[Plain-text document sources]

= Beginning of Section =

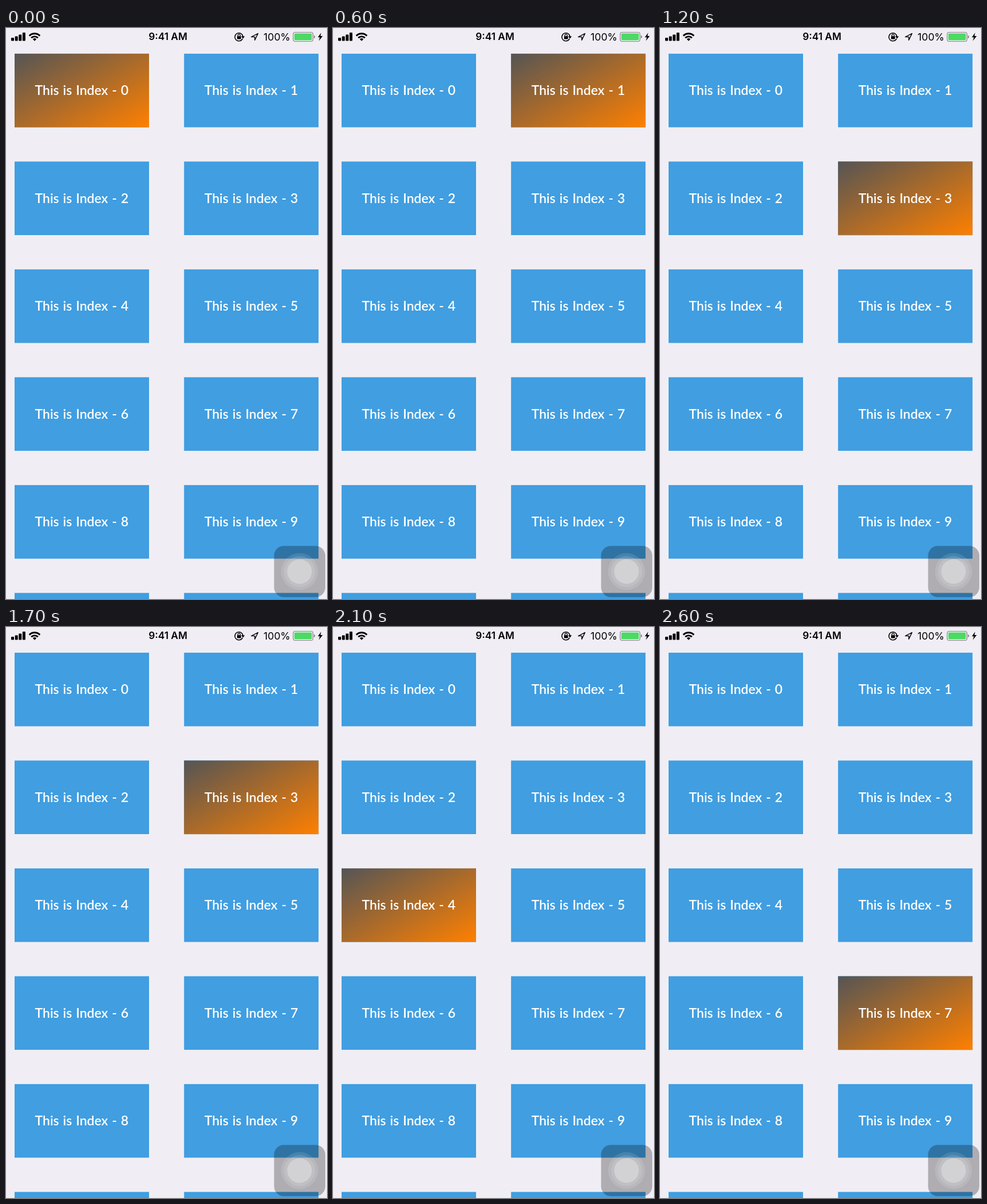
An HTML page that plays this animation: 561 by 998 pixels, repeating every 2.7 s.

```html
<!DOCTYPE html>
<html lang="en">
<head>
<meta charset="utf-8">
<title>Index grid</title>
<style>
  html, body { margin: 0; width: 100%; height: 100%; overflow: hidden; background: #f0eef4; }
  svg { display: block; width: 561px; height: 998px; }
  text { text-anchor: middle; }
  .cell { fill: #409ee1; }
  .label { font: 600 23px Lato, sans-serif; fill: #fff; word-spacing: 1.2px; }
  .status { font-family: Inter, sans-serif; fill: #000; }
  .stroke { fill: none; stroke: #000; }

  #highlight { fill: url(#warm); animation: hop 2700ms step-end infinite; }
  @keyframes hop {
    0%       { transform: translate(0, 0); }
    22.2222% { transform: translate(296.2px, 0); }
    44.4444% { transform: translate(296.2px, 188.5px); }
    66.6667% { transform: translate(0, 377px); }
    88.8889% { transform: translate(296.2px, 565.5px); }
    100%     { transform: translate(0, 0); }
  }
</style>
</head>
<body>
<svg viewBox="0 0 561 998">
  <defs>
    <linearGradient id="warm" x1="0" y1="0" x2="1" y2="1">
      <stop offset="0" stop-color="#555"/>
      <stop offset="1" stop-color="#ff8000"/>
    </linearGradient>
  </defs>

  <g id="cells"></g>
  <rect id="highlight" x="15" y="44.9" width="235" height="128.6"/>
  <g id="labels"></g>

  <!-- Signal and Wi-Fi -->
  <g>
    <rect x="9" y="17" width="5" height="5.5" rx="1"/>
    <rect x="15.7" y="14.5" width="5" height="8" rx="1"/>
    <rect x="22.3" y="11.5" width="5" height="11" rx="1"/>
    <rect x="28.9" y="8" width="5" height="14.5" rx="1"/>
  </g>
  <g class="stroke" stroke-width="2.9">
    <path d="M40.7 13.6a13.2 13.2 0 0 1 18.6 0"/>
    <path d="M44.2 17.2a8.3 8.3 0 0 1 11.6 0"/>
    <path d="M50 22.8l-3.2-3.3a4.7 4.7 0 0 1 6.4 0z" fill="#000" stroke="none"/>
  </g>

  <text class="status" x="283" y="21.4" font-size="17.3" font-weight="600">9:41 AM</text>

  <!-- Rotation lock -->
  <g class="stroke" stroke-width="1.5">
    <path d="M413.4 18.6a7 7 0 1 1 .6-3.4"/>
    <path d="M405.3 14.5v-1.7a2 2 0 0 1 4 0v1.7" stroke-width="1.3"/>
    <rect x="403.9" y="14.2" width="6.8" height="5.2" rx=".7" fill="#000" stroke="none"/>
    <path d="M411 14.6h6.4l-3.2 4z" fill="#000" stroke="none"/>
  </g>
  <path class="stroke" stroke-width="1.4" stroke-linejoin="round" d="M428.7 15.6L440.4 9.6L434.8 21.3V15.6Z"/>

  <text class="status" x="473.5" y="21.6" font-size="17.7">100%</text>

  <!-- Battery -->
  <rect x="502" y="7.5" width="34.5" height="16" rx="3.5" fill="none" stroke="#858487" stroke-width="1.2"/>
  <rect x="504" y="9.5" width="30.5" height="12" rx="1.8" fill="#4cd964"/>
  <path d="M538 12.8q2.2.7 2.2 2.7t-2.2 2.7z" fill="#858487"/>
  <path d="M550.8 8.2L545 16.3H548.5L546.8 22.6L553.5 14H549.5Z"/>

  <!-- Floating assist button -->
  <rect x="468.5" y="905.3" width="89.5" height="89.5" rx="17" fill-opacity=".27"/>
  <g fill="#fff">
    <circle cx="513" cy="950" r="32.3" fill-opacity=".11"/>
    <circle cx="513" cy="950" r="27" fill-opacity=".13"/>
    <circle cx="513" cy="950" r="21.5" fill-opacity=".27"/>
  </g>
</svg>
<script>
  const add = (parent, tag, attrs) => {
    const el = document.createElementNS("http://www.w3.org/2000/svg", tag);
    for (const name in attrs) el.setAttribute(name, attrs[name]);
    return document.getElementById(parent).appendChild(el);
  };

  for (let i = 0; i < 12; i++) {
    const x = 15 + (i % 2) * 296.2;
    const y = 44.9 + Math.floor(i / 2) * 188.5;
    add("cells", "rect", { class: "cell", x, y, width: 235, height: 128.6 });
    add("labels", "text", { class: "label", x: x + 117.3, y: y + 72.3 })
      .textContent = `This is Index - ${i}`;
  }
</script>
</body>
</html>
```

= End of Section =

## EXERCISE GOAL
Report how many lines of the preceding records include "sans". Output the number only.

## EXPECTED ANSWER
2